*Prompt:* Where does the string "clipPath" appear in the records? Copy each line that holds it.

━━━━━━

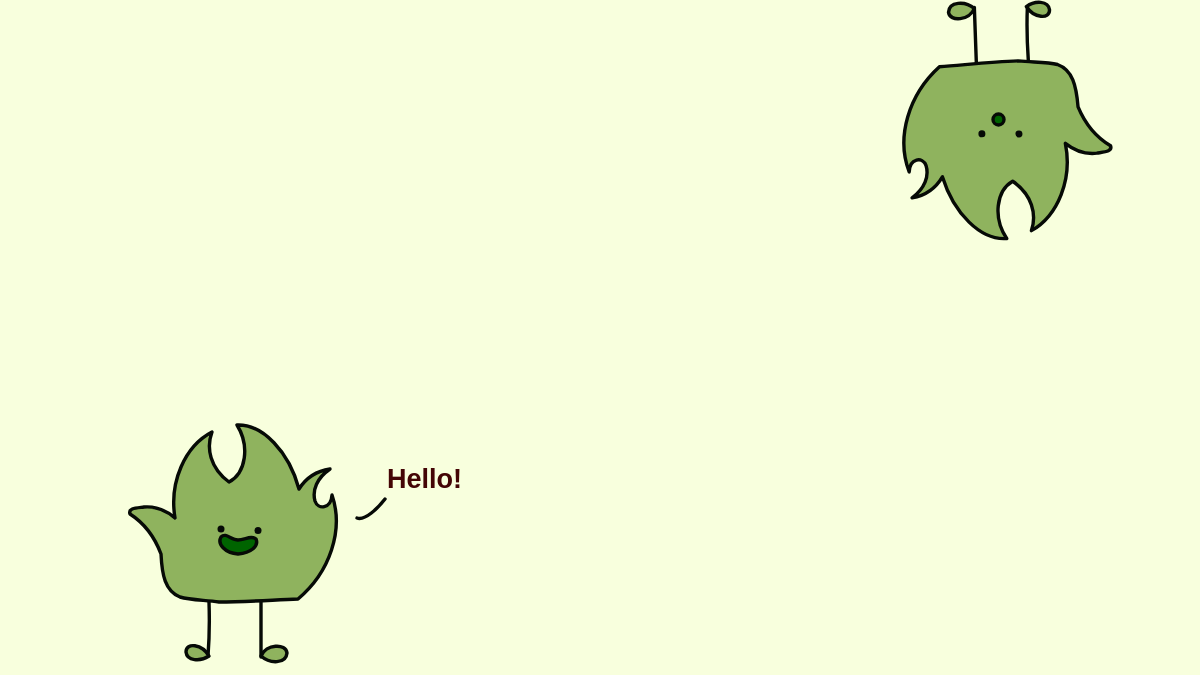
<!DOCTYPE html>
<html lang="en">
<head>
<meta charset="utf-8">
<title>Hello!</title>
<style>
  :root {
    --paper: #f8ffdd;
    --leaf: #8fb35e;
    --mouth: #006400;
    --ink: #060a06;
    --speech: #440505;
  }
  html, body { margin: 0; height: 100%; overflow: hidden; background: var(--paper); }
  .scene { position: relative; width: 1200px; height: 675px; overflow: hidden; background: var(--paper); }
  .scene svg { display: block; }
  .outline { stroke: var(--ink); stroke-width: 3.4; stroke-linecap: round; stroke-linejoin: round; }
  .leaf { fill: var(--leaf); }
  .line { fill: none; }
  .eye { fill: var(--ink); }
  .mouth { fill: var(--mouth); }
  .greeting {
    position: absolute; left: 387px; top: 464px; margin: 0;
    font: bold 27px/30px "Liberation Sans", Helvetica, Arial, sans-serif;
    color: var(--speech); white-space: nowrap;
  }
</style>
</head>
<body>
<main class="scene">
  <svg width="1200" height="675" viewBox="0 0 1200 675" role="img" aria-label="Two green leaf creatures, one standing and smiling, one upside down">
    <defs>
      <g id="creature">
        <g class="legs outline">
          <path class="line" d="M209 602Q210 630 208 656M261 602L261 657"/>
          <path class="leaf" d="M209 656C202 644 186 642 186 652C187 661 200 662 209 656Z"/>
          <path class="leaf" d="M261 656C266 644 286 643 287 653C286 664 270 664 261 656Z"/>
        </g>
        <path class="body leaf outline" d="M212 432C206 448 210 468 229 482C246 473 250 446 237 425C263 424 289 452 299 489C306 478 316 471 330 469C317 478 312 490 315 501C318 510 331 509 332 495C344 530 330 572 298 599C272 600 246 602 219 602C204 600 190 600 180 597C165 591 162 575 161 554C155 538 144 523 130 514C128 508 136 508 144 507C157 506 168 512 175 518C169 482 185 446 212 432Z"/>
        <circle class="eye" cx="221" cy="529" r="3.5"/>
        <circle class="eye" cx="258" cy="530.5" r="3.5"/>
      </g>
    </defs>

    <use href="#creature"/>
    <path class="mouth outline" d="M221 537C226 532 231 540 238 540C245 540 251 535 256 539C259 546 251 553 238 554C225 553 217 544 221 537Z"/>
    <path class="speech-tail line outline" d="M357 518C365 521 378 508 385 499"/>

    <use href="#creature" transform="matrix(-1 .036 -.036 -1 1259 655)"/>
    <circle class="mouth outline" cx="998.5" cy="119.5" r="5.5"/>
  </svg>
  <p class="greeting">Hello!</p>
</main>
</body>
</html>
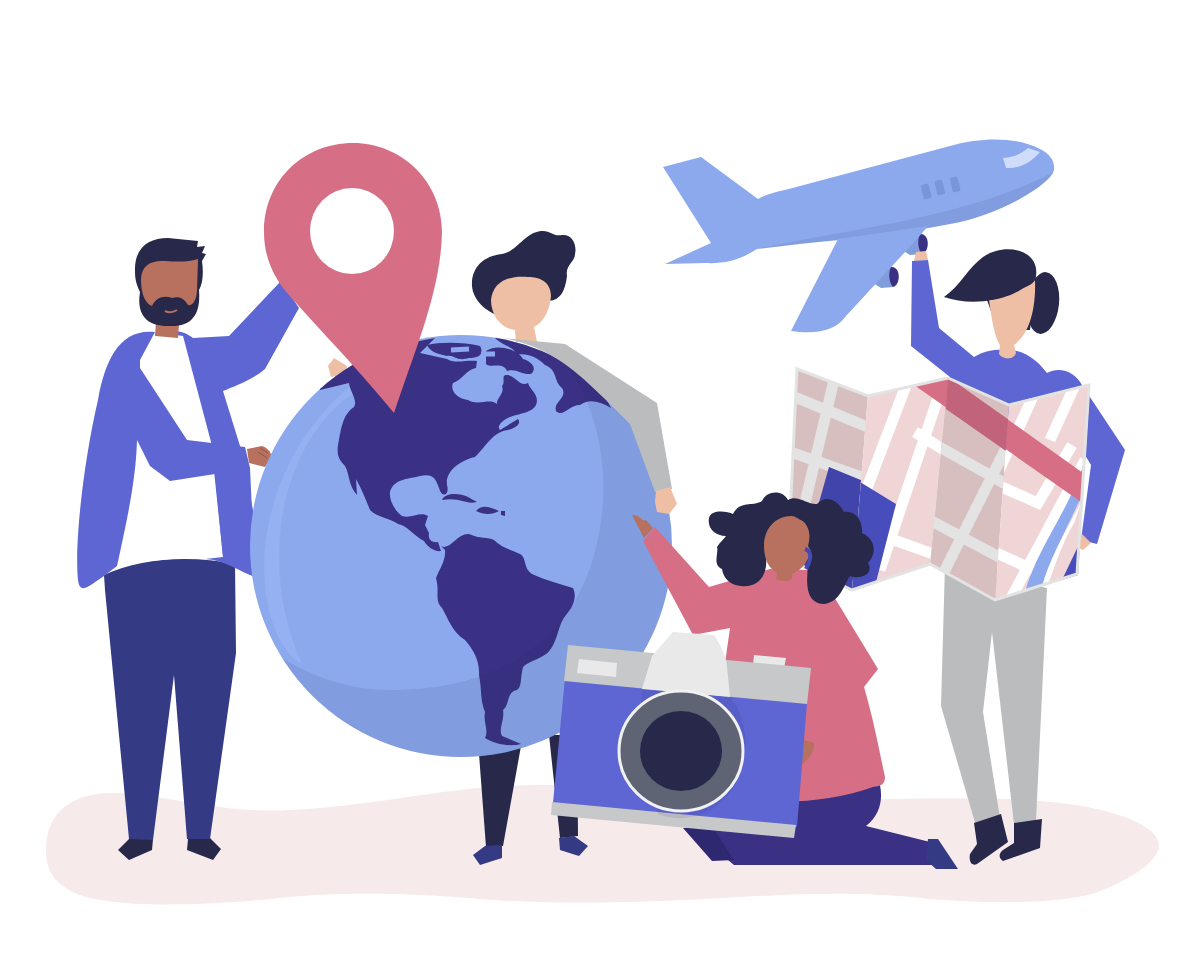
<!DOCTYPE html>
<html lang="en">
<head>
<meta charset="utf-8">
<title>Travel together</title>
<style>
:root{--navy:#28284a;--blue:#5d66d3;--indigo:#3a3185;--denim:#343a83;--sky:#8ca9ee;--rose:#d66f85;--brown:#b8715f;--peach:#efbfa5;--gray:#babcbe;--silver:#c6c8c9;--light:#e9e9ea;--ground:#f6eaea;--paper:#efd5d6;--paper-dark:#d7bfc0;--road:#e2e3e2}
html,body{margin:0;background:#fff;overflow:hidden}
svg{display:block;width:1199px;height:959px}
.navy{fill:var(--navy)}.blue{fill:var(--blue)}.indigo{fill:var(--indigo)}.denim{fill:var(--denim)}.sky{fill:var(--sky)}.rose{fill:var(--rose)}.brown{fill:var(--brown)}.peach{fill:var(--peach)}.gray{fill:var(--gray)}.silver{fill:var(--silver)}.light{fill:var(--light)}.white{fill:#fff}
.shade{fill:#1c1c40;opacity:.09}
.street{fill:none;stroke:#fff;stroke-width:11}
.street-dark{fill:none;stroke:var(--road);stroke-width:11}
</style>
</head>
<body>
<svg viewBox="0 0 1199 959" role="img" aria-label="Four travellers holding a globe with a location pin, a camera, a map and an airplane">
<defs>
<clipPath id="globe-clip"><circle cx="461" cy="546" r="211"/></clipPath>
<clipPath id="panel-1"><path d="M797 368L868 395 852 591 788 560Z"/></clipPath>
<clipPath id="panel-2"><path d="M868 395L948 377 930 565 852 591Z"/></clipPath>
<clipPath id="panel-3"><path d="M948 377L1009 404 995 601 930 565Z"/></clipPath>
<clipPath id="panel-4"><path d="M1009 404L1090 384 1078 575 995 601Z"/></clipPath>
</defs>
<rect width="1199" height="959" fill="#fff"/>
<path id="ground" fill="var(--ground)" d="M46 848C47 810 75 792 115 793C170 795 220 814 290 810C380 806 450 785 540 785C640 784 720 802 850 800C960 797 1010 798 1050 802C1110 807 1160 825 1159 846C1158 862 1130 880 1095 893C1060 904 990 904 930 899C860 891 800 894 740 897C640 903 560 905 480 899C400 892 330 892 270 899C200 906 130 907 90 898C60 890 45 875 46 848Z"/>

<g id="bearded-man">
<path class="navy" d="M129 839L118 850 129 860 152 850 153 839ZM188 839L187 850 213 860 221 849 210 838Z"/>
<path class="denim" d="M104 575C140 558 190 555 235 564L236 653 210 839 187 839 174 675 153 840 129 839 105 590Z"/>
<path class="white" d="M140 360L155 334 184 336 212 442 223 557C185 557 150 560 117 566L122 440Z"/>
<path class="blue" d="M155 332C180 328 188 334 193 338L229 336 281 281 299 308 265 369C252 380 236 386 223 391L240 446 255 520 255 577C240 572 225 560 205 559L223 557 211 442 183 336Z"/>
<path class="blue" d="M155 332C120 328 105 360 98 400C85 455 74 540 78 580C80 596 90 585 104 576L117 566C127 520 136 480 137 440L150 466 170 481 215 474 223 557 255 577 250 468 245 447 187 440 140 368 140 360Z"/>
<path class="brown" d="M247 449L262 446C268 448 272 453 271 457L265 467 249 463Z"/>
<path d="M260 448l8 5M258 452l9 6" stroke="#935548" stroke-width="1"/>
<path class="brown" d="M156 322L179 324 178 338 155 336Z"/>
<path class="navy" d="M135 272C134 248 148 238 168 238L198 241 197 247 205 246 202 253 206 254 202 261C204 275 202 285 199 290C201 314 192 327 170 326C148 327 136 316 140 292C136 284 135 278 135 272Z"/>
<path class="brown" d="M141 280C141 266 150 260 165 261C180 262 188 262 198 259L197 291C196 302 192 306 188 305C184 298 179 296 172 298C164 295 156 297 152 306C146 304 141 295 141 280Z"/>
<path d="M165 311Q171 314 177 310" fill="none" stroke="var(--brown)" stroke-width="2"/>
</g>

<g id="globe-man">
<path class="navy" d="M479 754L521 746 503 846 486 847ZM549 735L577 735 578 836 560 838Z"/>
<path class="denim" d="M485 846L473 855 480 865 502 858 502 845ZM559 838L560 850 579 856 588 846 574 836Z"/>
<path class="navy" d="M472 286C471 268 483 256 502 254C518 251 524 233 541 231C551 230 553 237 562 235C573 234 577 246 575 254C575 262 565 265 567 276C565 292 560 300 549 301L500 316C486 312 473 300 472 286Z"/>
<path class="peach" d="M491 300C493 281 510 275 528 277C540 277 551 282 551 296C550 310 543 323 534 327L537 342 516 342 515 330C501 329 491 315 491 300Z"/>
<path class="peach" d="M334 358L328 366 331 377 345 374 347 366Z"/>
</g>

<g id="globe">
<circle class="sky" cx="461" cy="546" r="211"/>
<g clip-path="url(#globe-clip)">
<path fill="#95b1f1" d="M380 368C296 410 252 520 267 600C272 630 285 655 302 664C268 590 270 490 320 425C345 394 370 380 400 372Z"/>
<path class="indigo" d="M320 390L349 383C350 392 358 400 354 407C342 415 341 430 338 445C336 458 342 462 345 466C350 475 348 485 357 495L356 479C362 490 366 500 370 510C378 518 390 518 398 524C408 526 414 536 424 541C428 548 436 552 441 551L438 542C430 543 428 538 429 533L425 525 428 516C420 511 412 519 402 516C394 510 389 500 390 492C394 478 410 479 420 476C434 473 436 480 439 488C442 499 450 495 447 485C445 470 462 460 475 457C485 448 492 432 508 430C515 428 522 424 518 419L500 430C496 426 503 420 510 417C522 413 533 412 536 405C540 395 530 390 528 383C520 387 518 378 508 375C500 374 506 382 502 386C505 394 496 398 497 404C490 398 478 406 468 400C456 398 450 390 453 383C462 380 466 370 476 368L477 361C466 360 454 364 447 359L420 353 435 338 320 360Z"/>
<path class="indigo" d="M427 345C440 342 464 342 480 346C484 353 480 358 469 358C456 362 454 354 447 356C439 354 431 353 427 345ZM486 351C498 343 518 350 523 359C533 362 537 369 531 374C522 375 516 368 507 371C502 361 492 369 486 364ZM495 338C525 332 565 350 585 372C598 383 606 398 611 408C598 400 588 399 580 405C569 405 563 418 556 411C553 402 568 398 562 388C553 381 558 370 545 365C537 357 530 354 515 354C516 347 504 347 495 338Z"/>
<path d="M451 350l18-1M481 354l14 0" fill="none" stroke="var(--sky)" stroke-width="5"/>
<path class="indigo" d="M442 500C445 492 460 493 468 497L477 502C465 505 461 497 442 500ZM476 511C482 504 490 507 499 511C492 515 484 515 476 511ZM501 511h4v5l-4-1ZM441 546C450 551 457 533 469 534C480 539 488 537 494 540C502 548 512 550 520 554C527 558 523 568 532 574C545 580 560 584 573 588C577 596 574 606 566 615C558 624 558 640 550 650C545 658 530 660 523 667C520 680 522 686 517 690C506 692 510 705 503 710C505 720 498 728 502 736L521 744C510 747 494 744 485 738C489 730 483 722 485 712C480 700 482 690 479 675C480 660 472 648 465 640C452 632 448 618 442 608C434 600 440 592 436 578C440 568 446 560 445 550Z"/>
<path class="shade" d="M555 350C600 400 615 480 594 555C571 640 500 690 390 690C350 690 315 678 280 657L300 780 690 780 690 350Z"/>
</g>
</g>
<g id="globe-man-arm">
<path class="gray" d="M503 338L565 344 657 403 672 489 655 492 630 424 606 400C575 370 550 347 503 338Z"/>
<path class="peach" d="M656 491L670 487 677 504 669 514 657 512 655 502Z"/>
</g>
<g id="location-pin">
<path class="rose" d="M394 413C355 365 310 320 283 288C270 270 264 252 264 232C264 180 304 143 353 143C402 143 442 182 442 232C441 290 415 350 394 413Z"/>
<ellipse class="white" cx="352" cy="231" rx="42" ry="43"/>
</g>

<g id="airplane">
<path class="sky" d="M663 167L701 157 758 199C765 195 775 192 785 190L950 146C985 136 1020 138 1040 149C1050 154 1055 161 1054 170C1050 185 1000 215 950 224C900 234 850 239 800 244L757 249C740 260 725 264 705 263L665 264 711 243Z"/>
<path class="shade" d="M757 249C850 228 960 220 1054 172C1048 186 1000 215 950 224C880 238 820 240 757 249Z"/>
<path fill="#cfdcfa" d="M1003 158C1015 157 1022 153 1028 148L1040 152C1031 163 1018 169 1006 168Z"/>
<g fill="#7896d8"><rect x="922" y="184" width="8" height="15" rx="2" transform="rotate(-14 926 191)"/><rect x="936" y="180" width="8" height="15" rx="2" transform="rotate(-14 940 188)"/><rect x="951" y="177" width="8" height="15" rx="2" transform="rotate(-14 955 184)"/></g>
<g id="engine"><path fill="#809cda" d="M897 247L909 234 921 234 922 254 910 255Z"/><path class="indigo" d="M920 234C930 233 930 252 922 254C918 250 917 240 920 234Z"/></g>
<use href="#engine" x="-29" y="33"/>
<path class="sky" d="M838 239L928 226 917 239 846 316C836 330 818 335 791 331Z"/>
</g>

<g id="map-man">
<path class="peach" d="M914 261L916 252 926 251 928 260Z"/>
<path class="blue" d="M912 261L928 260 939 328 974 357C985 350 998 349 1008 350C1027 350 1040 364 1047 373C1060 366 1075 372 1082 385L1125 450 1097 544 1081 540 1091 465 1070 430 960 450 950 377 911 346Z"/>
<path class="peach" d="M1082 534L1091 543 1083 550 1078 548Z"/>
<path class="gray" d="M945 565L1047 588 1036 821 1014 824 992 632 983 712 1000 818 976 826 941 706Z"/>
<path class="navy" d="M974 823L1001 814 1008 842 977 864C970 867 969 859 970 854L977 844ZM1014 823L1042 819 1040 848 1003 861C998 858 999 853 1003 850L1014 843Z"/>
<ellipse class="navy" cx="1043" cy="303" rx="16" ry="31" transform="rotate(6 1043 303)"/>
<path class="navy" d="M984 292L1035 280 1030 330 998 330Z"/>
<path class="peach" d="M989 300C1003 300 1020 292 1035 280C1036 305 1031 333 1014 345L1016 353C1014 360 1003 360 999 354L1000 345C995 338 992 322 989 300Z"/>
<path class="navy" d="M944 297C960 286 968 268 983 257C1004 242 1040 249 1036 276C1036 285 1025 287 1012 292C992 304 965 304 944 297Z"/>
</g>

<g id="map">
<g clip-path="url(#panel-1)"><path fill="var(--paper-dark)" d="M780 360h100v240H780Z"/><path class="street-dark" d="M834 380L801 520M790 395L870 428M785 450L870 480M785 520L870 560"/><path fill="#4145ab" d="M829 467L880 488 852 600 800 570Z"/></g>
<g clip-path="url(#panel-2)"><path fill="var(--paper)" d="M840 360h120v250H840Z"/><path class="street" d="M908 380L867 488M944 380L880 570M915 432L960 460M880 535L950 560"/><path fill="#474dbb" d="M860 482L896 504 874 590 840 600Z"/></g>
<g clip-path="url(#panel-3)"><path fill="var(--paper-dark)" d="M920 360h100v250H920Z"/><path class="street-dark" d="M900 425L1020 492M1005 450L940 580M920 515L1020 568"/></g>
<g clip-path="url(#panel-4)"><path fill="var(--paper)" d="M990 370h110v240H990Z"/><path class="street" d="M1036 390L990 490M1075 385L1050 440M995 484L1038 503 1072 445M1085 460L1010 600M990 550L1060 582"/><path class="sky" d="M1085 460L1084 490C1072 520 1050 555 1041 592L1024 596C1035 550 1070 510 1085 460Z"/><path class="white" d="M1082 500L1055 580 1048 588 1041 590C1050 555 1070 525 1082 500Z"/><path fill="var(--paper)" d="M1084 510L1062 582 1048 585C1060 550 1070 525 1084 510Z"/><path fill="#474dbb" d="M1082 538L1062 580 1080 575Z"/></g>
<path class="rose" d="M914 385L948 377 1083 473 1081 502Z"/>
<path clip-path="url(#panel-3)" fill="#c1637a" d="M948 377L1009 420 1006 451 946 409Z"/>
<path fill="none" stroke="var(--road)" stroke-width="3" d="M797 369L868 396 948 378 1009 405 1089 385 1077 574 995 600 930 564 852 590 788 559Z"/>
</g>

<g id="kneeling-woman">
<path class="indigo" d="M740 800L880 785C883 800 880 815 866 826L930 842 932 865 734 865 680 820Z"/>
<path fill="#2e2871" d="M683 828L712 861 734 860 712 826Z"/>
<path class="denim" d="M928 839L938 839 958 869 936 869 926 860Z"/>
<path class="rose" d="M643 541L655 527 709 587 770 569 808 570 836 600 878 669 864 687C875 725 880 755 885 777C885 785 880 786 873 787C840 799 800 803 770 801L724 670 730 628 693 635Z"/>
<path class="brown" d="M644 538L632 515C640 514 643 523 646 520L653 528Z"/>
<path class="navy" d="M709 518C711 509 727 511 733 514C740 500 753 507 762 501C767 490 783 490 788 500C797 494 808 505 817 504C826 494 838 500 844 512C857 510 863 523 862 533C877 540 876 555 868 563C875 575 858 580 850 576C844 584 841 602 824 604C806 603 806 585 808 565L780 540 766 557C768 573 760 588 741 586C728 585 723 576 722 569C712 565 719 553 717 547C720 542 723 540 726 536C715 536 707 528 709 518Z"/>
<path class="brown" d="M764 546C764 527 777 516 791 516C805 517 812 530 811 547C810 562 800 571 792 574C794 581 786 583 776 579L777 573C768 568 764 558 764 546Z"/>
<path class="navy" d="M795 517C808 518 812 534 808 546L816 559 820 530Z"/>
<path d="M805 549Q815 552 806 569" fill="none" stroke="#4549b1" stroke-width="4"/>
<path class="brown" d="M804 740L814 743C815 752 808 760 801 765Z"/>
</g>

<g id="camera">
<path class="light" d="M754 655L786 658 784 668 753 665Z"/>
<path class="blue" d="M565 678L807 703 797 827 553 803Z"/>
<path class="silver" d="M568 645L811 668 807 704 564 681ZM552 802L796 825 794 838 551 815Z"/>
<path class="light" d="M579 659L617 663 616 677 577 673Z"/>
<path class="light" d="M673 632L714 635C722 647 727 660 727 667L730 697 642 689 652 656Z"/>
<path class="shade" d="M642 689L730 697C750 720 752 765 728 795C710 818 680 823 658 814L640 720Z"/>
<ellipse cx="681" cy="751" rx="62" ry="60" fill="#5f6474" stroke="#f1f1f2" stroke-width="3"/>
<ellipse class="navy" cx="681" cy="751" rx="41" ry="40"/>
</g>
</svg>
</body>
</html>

━━━━━━

*Task result:*
<clipPath id="globe-clip"><circle cx="461" cy="546" r="211"/></clipPath>
<clipPath id="panel-1"><path d="M797 368L868 395 852 591 788 560Z"/></clipPath>
<clipPath id="panel-2"><path d="M868 395L948 377 930 565 852 591Z"/></clipPath>
<clipPath id="panel-3"><path d="M948 377L1009 404 995 601 930 565Z"/></clipPath>
<clipPath id="panel-4"><path d="M1009 404L1090 384 1078 575 995 601Z"/></clipPath>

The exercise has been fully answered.